TASK STATEMENT: Which lines in the records below include the word "fract"? Report each of them in full.

=== MATERIAL PROVIDED ===

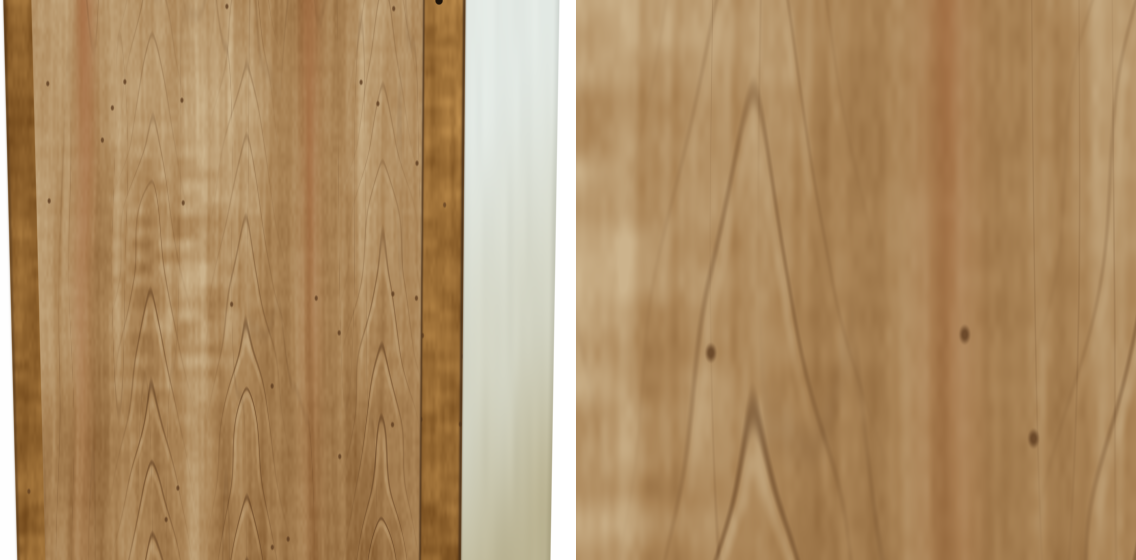
Left: the whole. Right: its middle third, enlarged.
Write a three.js fragment shader that draws this texture.

```glsl
varying vec2 vUv;

// Colours
const vec3 WOOD_DARK = vec3(0.53, 0.37, 0.20);
const vec3 WOOD_MID = vec3(0.665, 0.515, 0.335);
const vec3 WOOD_LIGHT = vec3(0.77, 0.66, 0.50);
const vec3 RED_HEART = vec3(0.64, 0.39, 0.23);
const vec3 GRAIN_INK = vec3(0.36, 0.23, 0.12);
const vec3 STILE_DARK = vec3(0.41, 0.25, 0.08);
const vec3 STILE_LIGHT = vec3(0.73, 0.54, 0.29);
const vec3 SIDE_TOP = vec3(0.89, 0.915, 0.895);
const vec3 SIDE_MID = vec3(0.83, 0.835, 0.77);
const vec3 SIDE_LOW = vec3(0.73, 0.70, 0.57);
const vec3 BACKDROP = vec3(0.995);

// Board edges as x at the bottom and x at the top
const vec2 LEFT_EDGE = vec2(0.031, 0.006);
const vec2 PANEL_LEFT = vec2(0.081, 0.056);
const vec2 PANEL_RIGHT = vec2(0.750, 0.757);
const vec2 STILE_RIGHT = vec2(0.823, 0.831);
const vec2 SIDE_RIGHT = vec2(0.983, 0.999);
const float EDGE_SOFTNESS = 0.0015;

// Grain
const vec3 ARCH_CENTRES = vec3(0.272, 0.442, 0.683);
const float ARCH_WIDTH = 0.042;
const float ARCH_SLOPE = 5.5;
const float ARCH_RATE = 6.5;
const vec2 HEART_CENTRES = vec2(0.150, 0.556);
const vec2 SPECK_GRID = vec2(26.0, 18.0);
const float SPECK_SHARE = 0.07;

float hash(vec2 p) {
  vec3 q = fract(vec3(p.xyx) * 0.1031);
  q += dot(q, q.yzx + 33.33);
  return fract((q.x + q.y) * q.z);
}

float noise(vec2 p) {
  vec2 i = floor(p), f = fract(p);
  f = f * f * (3.0 - 2.0 * f);
  return mix(mix(hash(i), hash(i + vec2(1, 0)), f.x),
             mix(hash(i + vec2(0, 1)), hash(i + vec2(1, 1)), f.x), f.y);
}

// Noise centred on zero
float wave(vec2 p) { return noise(p) - 0.5; }

float bell(float d, float width) { return exp(-d * d / (width * width)); }

float edgeX(vec2 edge, float y) { return mix(edge.x, edge.y, y); }

float rightOf(float x, float edge) {
  return smoothstep(-EDGE_SOFTNESS, EDGE_SOFTNESS, x - edge);
}

vec3 woodRamp(float t) {
  return t < 0.5 ? mix(WOOD_DARK, WOOD_MID, max(t, 0.0) * 2.0)
                 : mix(WOOD_MID, WOOD_LIGHT, min(t * 2.0 - 1.0, 1.3));
}

float specks(vec2 p) {
  vec2 cell = floor(p * SPECK_GRID);
  vec2 centre = 0.2 + 0.6 * vec2(hash(cell + 7.0), hash(cell + 19.0));
  vec2 d = (fract(p * SPECK_GRID) - centre) / SPECK_GRID;
  float present = step(1.0 - SPECK_SHARE, hash(cell + 41.0));
  return present * smoothstep(0.0042, 0.001, length(d * vec2(1.0, 0.6)));
}

vec3 panelWood(vec2 p) {
  float x = p.x + 0.008 * wave(p * vec2(9.0, 4.0));
  float y = p.y;

  // Long streaks, cross figure and overall light
  float tone = 0.37 + 0.30 * smoothstep(0.1, 0.8, y);
  tone += 0.36 * wave(vec2(x * 28.0, y * 1.3)) + 0.34 * wave(vec2(x * 85.0, y * 2.0));
  tone += 0.20 * wave(vec2(x * 190.0, y * 5.0)) + 0.12 * wave(p * vec2(260.0, 90.0));
  tone += 0.22 * wave(p * vec2(7.0, 5.0)) + 0.16 * bell(x - 0.35, 0.035);
  float figure = bell(x - 0.31, 0.10) * bell(y - 0.50, 0.22);
  tone += (0.10 + 0.50 * figure) * wave(p * vec2(24.0, 48.0));

  // Nested arches with a dark line and a pale inner rim
  float ink = 0.0;
  for (int i = 0; i < 3; i++) {
    float dx = x - ARCH_CENTRES[i];
    float rise = y + ARCH_SLOPE * sqrt(dx * dx + 0.00003);
    float phase = rise * ARCH_RATE + float(i) * 0.37 + 0.9 * wave(p * vec2(16.0, 8.0));
    float band = fract(phase);
    float reach = bell(dx, ARCH_WIDTH) * mix(1.0, 0.4, smoothstep(0.35, 0.7, y));
    ink += reach * smoothstep(0.08, 0.0, abs(band - 0.5));
    tone += reach * (0.25 * smoothstep(0.16, 0.0, abs(band - 0.36)) - 0.08);
  }
  float hairline = smoothstep(0.035, 0.0, abs(wave(vec2(x * 42.0, y * 1.6))));
  ink += 0.35 * hairline * noise(p * vec2(20.0, 6.0));

  vec3 color = woodRamp(tone);
  float heart = bell(x - HEART_CENTRES.x, 0.017) + bell(x - HEART_CENTRES.y, 0.017);
  color = mix(color, RED_HEART, heart * (0.15 + 0.45 * y) * (0.6 + 0.6 * noise(vec2(x * 90.0, y * 3.0))));
  color = mix(color, GRAIN_INK, min(ink * 0.50, 0.65));
  return mix(color, GRAIN_INK, 0.8 * specks(p));
}

vec3 stileWood(vec2 p, float tone) {
  tone += 0.35 * wave(p * vec2(22.0, 14.0)) + 0.25 * wave(p * vec2(30.0, 55.0));
  tone += 0.30 * wave(p * vec2(110.0, 4.0)) + 0.12 * wave(p * vec2(240.0, 60.0));
  vec3 color = mix(STILE_DARK, STILE_LIGHT, clamp(tone, 0.0, 1.1));
  return mix(color, GRAIN_INK, 0.7 * specks(p + 3.0));
}

vec3 sideBoard(vec2 p, float across) {
  float shade = 1.0 - p.y + 0.18 * (across - 0.5) + 0.10 * wave(p * vec2(30.0, 3.0));
  vec3 color = mix(SIDE_TOP, SIDE_MID, smoothstep(0.1, 0.65, shade));
  color = mix(color, SIDE_LOW, smoothstep(0.6, 1.05, shade));
  return color + 0.025 * wave(p * vec2(90.0, 5.0)) - 0.06 * smoothstep(0.93, 1.0, across);
}

void main() {
  vec2 p = vUv;
  float left = edgeX(LEFT_EDGE, p.y), panelLeft = edgeX(PANEL_LEFT, p.y);
  float panelRight = edgeX(PANEL_RIGHT, p.y), stileRight = edgeX(STILE_RIGHT, p.y);
  float sideRight = edgeX(SIDE_RIGHT, p.y);

  // Boards from left to right
  vec3 color = mix(BACKDROP, stileWood(p, 0.42), rightOf(p.x, left));
  color = mix(color, panelWood(p), rightOf(p.x, panelLeft));
  color = mix(color, stileWood(p, 0.48 + 0.30 * p.y), rightOf(p.x, panelRight));
  color = mix(color, sideBoard(p, (p.x - stileRight) / (sideRight - stileRight)), rightOf(p.x, stileRight));
  color = mix(color, BACKDROP, rightOf(p.x, sideRight));

  // Joints and the knot hole at the top
  float joints = 0.65 * bell(p.x - panelRight, 0.0022) + 0.75 * bell(p.x - stileRight + 0.002, 0.003);
  joints += 0.4 * bell(p.x - left - 0.002, 0.003);
  color = mix(color, GRAIN_INK * 0.7, joints);
  float hole = smoothstep(0.008, 0.005, length((p - vec2(0.784, 0.999)) * vec2(1.0, 0.9)));
  gl_FragColor = vec4(mix(color, GRAIN_INK * 0.3, hole), 1.0);
}
```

===

RESPONSE BOX:
  vec3 q = fract(vec3(p.xyx) * 0.1031);
  return fract((q.x + q.y) * q.z);
  vec2 i = floor(p), f = fract(p);
  vec2 d = (fract(p * SPECK_GRID) - centre) / SPECK_GRID;
    float band = fract(phase);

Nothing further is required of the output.